Эх, трудоголики… (Oh you workaholics!)

Women sometimes get a special kind of vacation, which has a curious name: декретный отпуск (decreed vacation) or simply декрет (literally a “decree”).  This is maternity leave. Its curious name comes from its rather amazing history. On Nov. 14, 1917, that is, about three weeks after the so-called Bolshevik Revolution, the Council of People’s Commissars of Soviet Russia signed the Декрет О пособии по беременности и родам” (the Decree “On government subsidies for pregnancy and childbirth”). Since this was the first compensated state maternity leave in the world, folks just referred to it as декрет (decree), and the name stuck.

Employees can take отпуск за свой счёт (unpaid leave) when there is an emergency or when they just need a break and don’t care if it’s compensated or not. In the academic world, this is codified as академический отпуск (academic leave of absence). When students need to take a break for one or more of a list of legally acceptable reasons, they can take a leave of absence without withdrawing from school. But there are websites in Russia that help you do this even when you don’t have any particular reason at all: Как взять академический отпуск в университете без причины (How to take an academic leave at the university for no reason).

Another somewhat specialized term for a vacation is побывка. It’s from the verb побывать (to visit) and means a short stay. You can use it to describe a quick trip home: В летний период деревни несколько оживали: к старухам приезжали на побывку дети или внуки (During the summer the village perked up: children and grandchildren came for a short stay with the old folks.) But it is probably more common as a short leave or furlough from military service: Едут на побывку домой тысячи военнослужащих (Thousands of military personnel are going home on furlough.)

And finally, there are mini-vacations: breaks and breathers, what you need no matter what you’re doing — whether it’s cleaning up the yard after the winter or working like a dog at the office. A break is перерыв, and some people are good at taking them: Мы не особо торопились. Часто делали перерывы. Спускались в буфет попить кофе или во двор ― покурить (We weren’t in any particular rush. We took breaks often. We went downstairs to the café to drink coffee or went out into the courtyard to have a cigarette.)

In offices you take обеденный перерыв (lunch break). And any time you are desperate to have a shoe repaired, or pay your utility bill, or pick up some milk, закон подлости (Murphy’s Law) will guarantee that you’ll see a locked door and the sign технический перерыв (service break). I hate this sign because it can mean anything from “the guy who runs the place ran out to buy some cigarettes” to “the entire electrical system short-circuited and it will take a week to fix.”

Передышка is a breather, from the very useful verb отдышаться (to catch your breath). You might hear it said about business: Издатели были сродни рабам на галерах. “Книжные пираты” не давали им передышки (Publishers were like galley slaves. “Book pirates” didn’t let them even catch their breath.)
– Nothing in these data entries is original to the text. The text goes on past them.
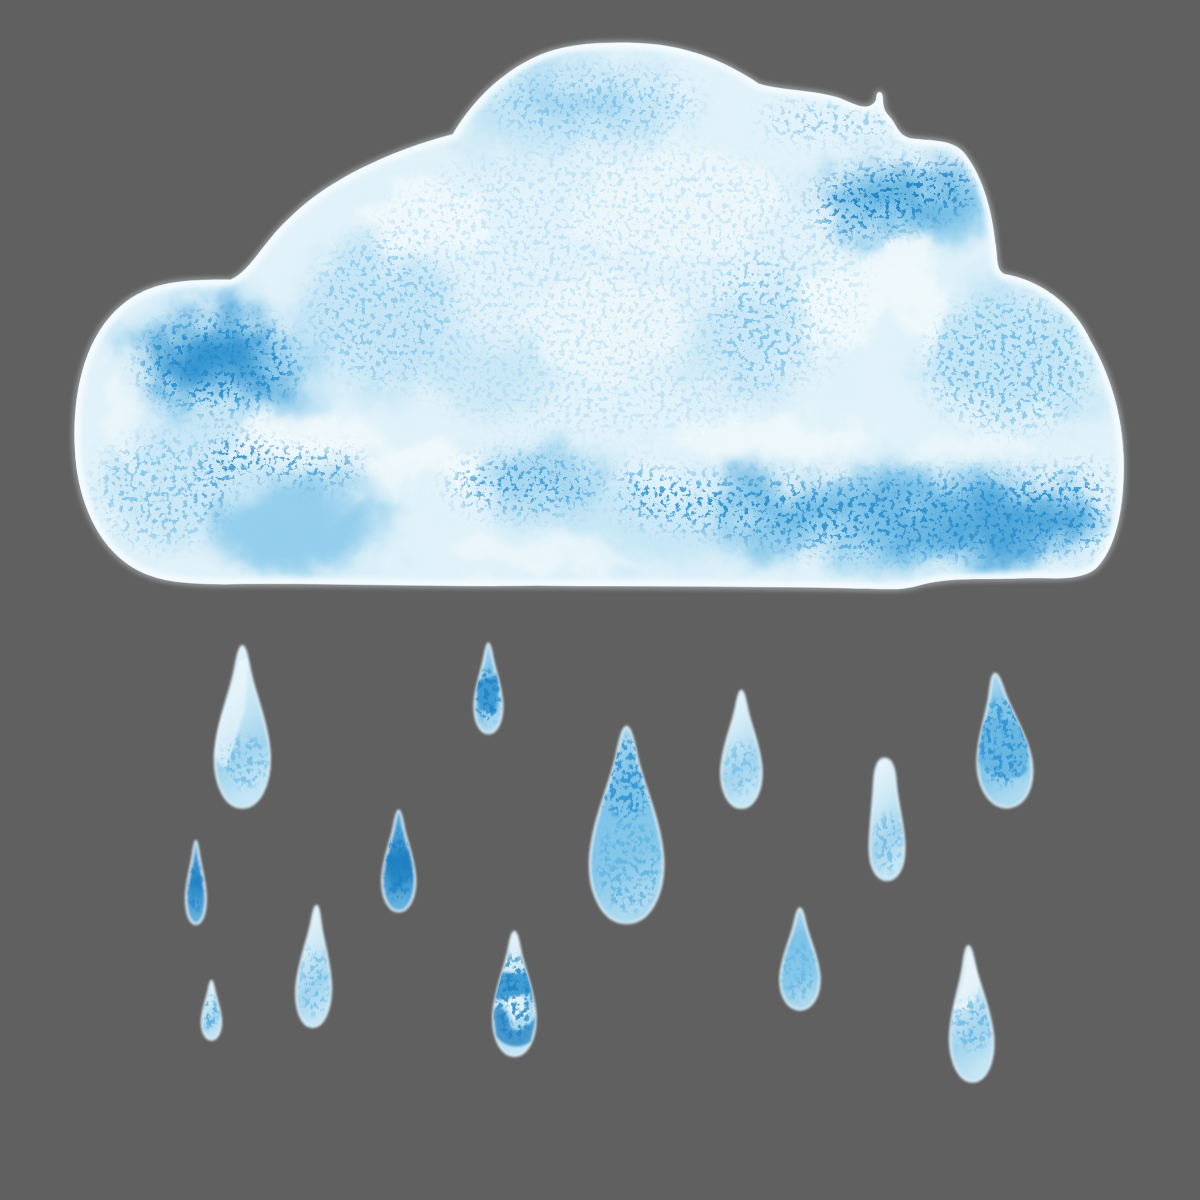
<!DOCTYPE html>
<html lang="en">
<head>
<meta charset="utf-8">
<title>Watercolour rain cloud</title>
<style>
  :root {
    --backdrop: #606060;
    --paper: #e1f2fa;
    --rim: #f4fbfe;
    --mist: #f1f9fc;
    --pale: #bfe3f4;
    --sky: #8ecbeb;
    --azure: #5fb1df;
    --deep: #2b8fcd;
    --ink: #1f7fc0;
  }
  html, body { margin: 0; padding: 0; background: var(--backdrop); }
  body { width: 1200px; height: 1200px; overflow: hidden; }
  .artwork { display: block; width: 1200px; height: 1200px; background: var(--backdrop); }
  .cloud-base { fill: var(--paper); }
  .cloud-rim { fill: none; stroke: var(--rim); stroke-width: 4; }
  .halo { fill: none; stroke: #d5dde0; stroke-width: 1.4; opacity: .6; }
  .pale { fill: var(--pale); }
  .sky { fill: var(--sky); }
  .azure { fill: var(--azure); }
  .deep { fill: var(--deep); }
  .ink { fill: var(--ink); }
  .mist { fill: var(--mist); }
  .drops use { stroke: #d9edf6; stroke-width: 2.4px; }
  .drop-light { fill: url(#drop-wash-light); }
  .drop-mid { fill: url(#drop-wash-mid); }
  .drop-deep { fill: url(#drop-wash-deep); }
</style>
</head>
<body>
<svg class="artwork" viewBox="0 0 416 416" role="img" aria-label="Watercolour cloud with thirteen falling raindrops">
  <defs>
    <path id="cloud-outline" d="M52 199.500C36 194 27 176 26 156C25 137 29 117 42 106C52 97 66 97 80 97C87 94 91 84 101 75C114 62 136 52 157 46.500C162 38 171 27 184 20.500C195 15 208 14.500 222 15C241 16 254 23 263 29C271 31.500 282 31 291 34C296 36 299 38 302 36.500C305 35 303 32 305 32C307 32.500 305 37 308 40C311 43 311 47 316 48C323 49 331 48 335 54C341 62 344 74 345 84C346 89 345 93 348 95C360 97 372 105 378 118C385 130 389 144 389.500 158C390 172 388 189 380 197C374 202 363 200 354 200.500C340 201 331 200 320 202.500C312 205 306 204 298 204C258 203 222 203.500 186 203C150 203.500 112 202 78 202.500C68 202.500 59 202 52 199.500Z"/>

    <path id="drop" vector-effect="non-scaling-stroke" d="M10 0C11 0 11.800 3.500 12.800 9C14.500 18 19.500 29 20 41C20.200 52 16 60 10 60C4 60 -.2 52 0 41C.5 29 5.500 18 7.200 9C8.200 3.500 9 0 10 0Z"/>
    <path id="round-drop" vector-effect="non-scaling-stroke" d="M8.500 0C12 0 14.500 4 15 12C16 23 20 34 20 44C20 54 16 60 10 60C4 60 0 54 0 44C0 34 2 23 2.500 12C3 4 5 0 8.500 0Z"/>

    <linearGradient id="drop-wash-light" x1="0" y1="0" x2=".25" y2="1">
      <stop offset="0" stop-color="#f1f8fb"/>
      <stop offset=".4" stop-color="#cfeaf6"/>
      <stop offset=".75" stop-color="#a3d5ee"/>
      <stop offset="1" stop-color="#c3e5f5"/>
    </linearGradient>
    <linearGradient id="drop-wash-mid" x1="0" y1="0" x2=".2" y2="1">
      <stop offset="0" stop-color="#bfe1f2"/>
      <stop offset=".35" stop-color="#7dc3e8"/>
      <stop offset=".75" stop-color="#86c8ea"/>
      <stop offset="1" stop-color="#add9ef"/>
    </linearGradient>
    <linearGradient id="drop-wash-deep" x1="0" y1="0" x2="0" y2="1">
      <stop offset="0" stop-color="#5fb0de"/>
      <stop offset=".5" stop-color="#2484c6"/>
      <stop offset="1" stop-color="#6cb8e3"/>
    </linearGradient>

    <clipPath id="cloud-clip"><use href="#cloud-outline"/></clipPath>

    <filter id="wash" x="0" y="0" width="416" height="416" filterUnits="userSpaceOnUse" color-interpolation-filters="sRGB">
      <feGaussianBlur stdDeviation="5" result="soft"/>
      <feTurbulence type="fractalNoise" baseFrequency=".045" numOctaves="4" seed="7" result="grain"/>
      <feDisplacementMap in="soft" in2="grain" scale="26" xChannelSelector="R" yChannelSelector="G"/>
    </filter>
    <filter id="bloom" x="0" y="0" width="416" height="416" filterUnits="userSpaceOnUse" color-interpolation-filters="sRGB">
      <feGaussianBlur stdDeviation="2.200" result="soft"/>
      <feTurbulence type="fractalNoise" baseFrequency=".07" numOctaves="4" seed="21" result="grain"/>
      <feDisplacementMap in="soft" in2="grain" scale="18" xChannelSelector="R" yChannelSelector="G"/>
    </filter>
    <filter id="speckle" x="0" y="0" width="416" height="416" filterUnits="userSpaceOnUse" color-interpolation-filters="sRGB">
      <feGaussianBlur in="SourceGraphic" stdDeviation="4" result="area"/>
      <feTurbulence type="fractalNoise" baseFrequency=".55" numOctaves="3" seed="12"/>
      <feColorMatrix type="matrix" values="0 0 0 0 0  0 0 0 0 0  0 0 0 0 0  9 0 0 0 -4.9" result="dots"/>
      <feComposite in="area" in2="dots" operator="in"/>
    </filter>
    <filter id="drop-speckle" x="0" y="0" width="416" height="416" filterUnits="userSpaceOnUse" color-interpolation-filters="sRGB">
      <feGaussianBlur in="SourceGraphic" stdDeviation="1.200" result="area"/>
      <feTurbulence type="fractalNoise" baseFrequency=".5" numOctaves="3" seed="4"/>
      <feColorMatrix type="matrix" values="0 0 0 0 0  0 0 0 0 0  0 0 0 0 0  8 0 0 0 -4" result="dots"/>
      <feComposite in="area" in2="dots" operator="in"/>
    </filter>
    <filter id="soften" x="0" y="0" width="416" height="416" filterUnits="userSpaceOnUse">
      <feGaussianBlur stdDeviation=".9"/>
    </filter>
    <filter id="drop-soften" x="0" y="0" width="416" height="416" filterUnits="userSpaceOnUse">
      <feGaussianBlur stdDeviation=".35"/>
    </filter>

    <clipPath id="drops-clip">
      <use href="#drop" transform="translate(74.500 224) scale(.95 .933)"/>
      <use href="#drop" transform="translate(164.500 223) scale(.48 .52)"/>
      <use href="#drop" transform="translate(204.500 252) scale(1.270 1.133)"/>
      <use href="#drop" transform="translate(250 239.500) scale(.7 .675)"/>
      <use href="#drop" transform="rotate(-6 347 257) translate(338 233.500) scale(.94 .775)"/>
      <use href="#round-drop" transform="translate(301.500 263) scale(.6 .7)"/>
      <use href="#drop" transform="translate(64.500 291.500) scale(.34 .48)"/>
      <use href="#drop" transform="translate(132.500 281) scale(.57 .583)"/>
      <use href="#drop" transform="rotate(2 109 335) translate(103 314) scale(.6 .7)"/>
      <use href="#drop" transform="translate(171 323) scale(.73 .717)"/>
      <use href="#drop" transform="translate(270.500 315) scale(.68 .583)"/>
      <use href="#drop" transform="translate(70 340) scale(.33 .34)"/>
      <use href="#drop" transform="rotate(-2 336 351) translate(329 328) scale(.75 .783)"/>
    </clipPath>
  </defs>

  <rect width="416" height="416" fill="#606060"/>

  <g class="cloud">
    <use href="#cloud-outline" class="halo" filter="url(#soften)"/>
    <use href="#cloud-outline" class="cloud-base"/>
    <g clip-path="url(#cloud-clip)">
      <g class="washes" filter="url(#wash)">
        <ellipse class="pale" cx="200" cy="38" rx="38" ry="17" opacity=".85"/>
        <ellipse class="sky" cx="196" cy="33" rx="18" ry="7" opacity=".55"/>
        <ellipse class="pale" cx="128" cy="112" rx="30" ry="24" opacity=".85"/>
        <ellipse class="pale" cx="170" cy="130" rx="22" ry="10" opacity=".7"/>
        <ellipse class="sky" cx="76" cy="126" rx="34" ry="20" opacity=".8"/>
        <ellipse class="deep" cx="76" cy="125" rx="21" ry="12" opacity=".9"/>
        <ellipse class="pale" cx="62" cy="166" rx="26" ry="22" opacity=".7"/>
        <ellipse class="sky" cx="106" cy="182" rx="31" ry="15" opacity=".95"/>
        <ellipse class="sky" cx="190" cy="168" rx="26" ry="10" opacity=".75"/>
        <ellipse class="pale" cx="225" cy="182" rx="48" ry="14" opacity=".75"/>
        <ellipse class="sky" cx="316" cy="70" rx="32" ry="14" opacity=".9"/>
        <ellipse class="azure" cx="314" cy="67" rx="22" ry="7" opacity=".95"/>
        <ellipse class="pale" cx="350" cy="124" rx="30" ry="24" opacity=".9"/>
        <ellipse class="pale" cx="262" cy="118" rx="22" ry="20" opacity=".7"/>
        <ellipse class="sky" cx="320" cy="180" rx="66" ry="17" opacity=".9"/>
        <ellipse class="azure" cx="342" cy="180" rx="42" ry="9" opacity=".9"/>
        <ellipse class="azure" cx="280" cy="172" rx="26" ry="6" opacity=".8"/>
        <ellipse class="deep" cx="352" cy="182" rx="20" ry="4" opacity=".7"/>
      </g>
      <g class="blooms" filter="url(#bloom)">
        <ellipse class="mist" cx="148" cy="76" rx="22" ry="12" opacity=".8"/>
        <ellipse class="mist" cx="234" cy="72" rx="36" ry="20" opacity=".6"/>
        <ellipse class="mist" cx="208" cy="112" rx="28" ry="18" opacity=".6"/>
        <ellipse class="mist" cx="148" cy="160" rx="20" ry="8" opacity=".85"/>
        <ellipse class="mist" cx="106" cy="152" rx="24" ry="7" opacity=".85"/>
        <path class="mist" d="M278 102C274 88 290 84 300 92C306 80 322 76 326 88C328 100 324 112 320 122C312 120 314 106 310 102C304 116 298 124 288 122C280 120 280 110 278 102Z" opacity=".9"/>
        <ellipse class="mist" cx="268" cy="152" rx="34" ry="7" opacity=".75"/>
        <ellipse class="mist" cx="340" cy="154" rx="22" ry="5" opacity=".6"/>
        <ellipse class="mist" cx="44" cy="140" rx="8" ry="22" opacity=".6"/>
        <ellipse class="mist" cx="190" cy="192" rx="36" ry="6" opacity=".6"/>
      </g>
      <g class="grain" filter="url(#speckle)">
        <ellipse class="deep" cx="76" cy="126" rx="27" ry="16"/>
        <path class="ink" d="M76 150C92 156 108 160 124 158L122 165C106 166 92 164 82 162L74 178L68 174Z"/>
        <ellipse class="azure" cx="56" cy="170" rx="22" ry="18" opacity=".6"/>
        <ellipse class="azure" cx="132" cy="108" rx="24" ry="24" opacity=".5"/>
        <ellipse class="deep" cx="182" cy="168" rx="26" ry="9" opacity=".75"/>
        <path class="deep" d="M216 162C240 170 262 164 290 168C322 164 352 168 382 162L384 188C350 194 314 192 284 190C262 186 240 182 216 178Z" opacity=".9"/>
        <path class="ink" d="M282 66C300 56 322 56 338 58L338 70C322 74 306 82 288 82Z" opacity=".9"/>
        <ellipse class="azure" cx="264" cy="112" rx="16" ry="22" opacity=".65"/>
        <ellipse class="azure" cx="350" cy="126" rx="28" ry="22" opacity=".7"/>
        <ellipse class="azure" cx="206" cy="36" rx="36" ry="12" opacity=".5"/>
        <ellipse class="azure" cx="290" cy="42" rx="26" ry="6" opacity=".6"/>
        <ellipse class="sky" cx="210" cy="100" rx="90" ry="50" opacity=".35"/>
      </g>
      <use href="#cloud-outline" class="cloud-rim" filter="url(#soften)"/>
    </g>
  </g>

  <g class="drops" filter="url(#drop-soften)">
    <use class="drop-light" href="#drop" transform="translate(74.500 224) scale(.95 .933)"/>
    <use class="drop-mid" href="#drop" transform="translate(164.500 223) scale(.48 .52)"/>
    <use class="drop-mid" href="#drop" transform="translate(204.500 252) scale(1.270 1.133)"/>
    <use class="drop-light" href="#drop" transform="translate(250 239.500) scale(.7 .675)"/>
    <use class="drop-mid" href="#drop" transform="rotate(-6 347 257) translate(338 233.500) scale(.94 .775)"/>
    <use class="drop-light" href="#round-drop" transform="translate(301.500 263) scale(.6 .7)"/>
    <use class="drop-deep" href="#drop" transform="translate(64.500 291.500) scale(.34 .48)"/>
    <use class="drop-deep" href="#drop" transform="translate(132.500 281) scale(.57 .583)"/>
    <use class="drop-light" href="#drop" transform="rotate(2 109 335) translate(103 314) scale(.6 .7)"/>
    <use class="drop-light" href="#drop" transform="translate(171 323) scale(.73 .717)"/>
    <use class="drop-mid" href="#drop" transform="translate(270.500 315) scale(.68 .583)"/>
    <use class="drop-light" href="#drop" transform="translate(70 340) scale(.33 .34)"/>
    <use class="drop-light" href="#drop" transform="rotate(-2 336 351) translate(329 328) scale(.75 .783)"/>
  </g>

  <g class="drop-pigment" clip-path="url(#drops-clip)">
    <g filter="url(#drop-soften)">
      <path class="deep" d="M165 236L173 234L172 247L166 246Z" opacity=".8"/>
      <path class="deep" d="M171 338C174 335 178 340 186 335L186 345C181 343 177 348 171 346Z" opacity=".85"/>
      <path class="ink" d="M171 351C173 347 176 350 177 356C180 359 184 355 186 352L184 361C180 364 175 363 172 359Z" opacity=".75"/>
      <path class="mist" d="M174 346L181 345L184 351L178 354Z" opacity=".7"/>
      <path class="azure" d="M340 252C346 246 352 252 357 250L356 268C350 272 343 268 339 264Z" opacity=".7"/>
      <path class="ink" d="M134 298L142 294L143 304L136 310Z" opacity=".55"/>
      <path class="mist" d="M71 256C76 252 80 240 83 229L86 228L85 246L78 268Z" opacity=".55"/>
      <path class="mist" d="M330 350C334 344 335 334 336 329L340 340L337 350Z" opacity=".6"/>
    </g>
    <g filter="url(#drop-speckle)">
      <ellipse class="deep" cx="217" cy="270" rx="10" ry="14" opacity=".8"/>
      <ellipse class="azure" cx="218" cy="300" rx="11" ry="16" opacity=".8"/>
      <ellipse class="deep" cx="348" cy="257" rx="9" ry="15" opacity=".8"/>
      <ellipse class="ink" cx="169" cy="241" rx="5" ry="9" opacity=".8"/>
      <ellipse class="azure" cx="85" cy="264" rx="8" ry="9" opacity=".6"/>
      <ellipse class="azure" cx="257" cy="266" rx="6" ry="9" opacity=".5"/>
      <ellipse class="azure" cx="308" cy="292" rx="5" ry="10" opacity=".6"/>
      <ellipse class="azure" cx="109" cy="340" rx="5" ry="12" opacity=".6"/>
      <ellipse class="azure" cx="277" cy="337" rx="6" ry="10" opacity=".6"/>
      <ellipse class="ink" cx="178" cy="346" rx="7" ry="15" opacity=".8"/>
      <ellipse class="ink" cx="138" cy="300" rx="5" ry="12" opacity=".8"/>
      <ellipse class="ink" cx="68" cy="307" rx="3" ry="9" opacity=".7"/>
      <ellipse class="deep" cx="73" cy="351" rx="3" ry="6" opacity=".6"/>
      <ellipse class="azure" cx="337" cy="355" rx="7" ry="9" opacity=".7"/>
    </g>
  </g>
</svg>
</body>
</html>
But you need this word over the coming days and weeks when your family will forget how out of shape you all are and launch into huge and exhausting projects at the dacha, like painting the eaves or digging up a new garden or cleaning out the attic. Do not waver in your resolve. Every half hour say: Ребята! Вы как хотите, а я возьму передышку (Guys, you can do what you want, but I’m taking a breather.)

С майскими праздниками! (Have fun on the May holidays!)

The views expressed in opinion pieces do not necessarily reflect the position of The Moscow Times.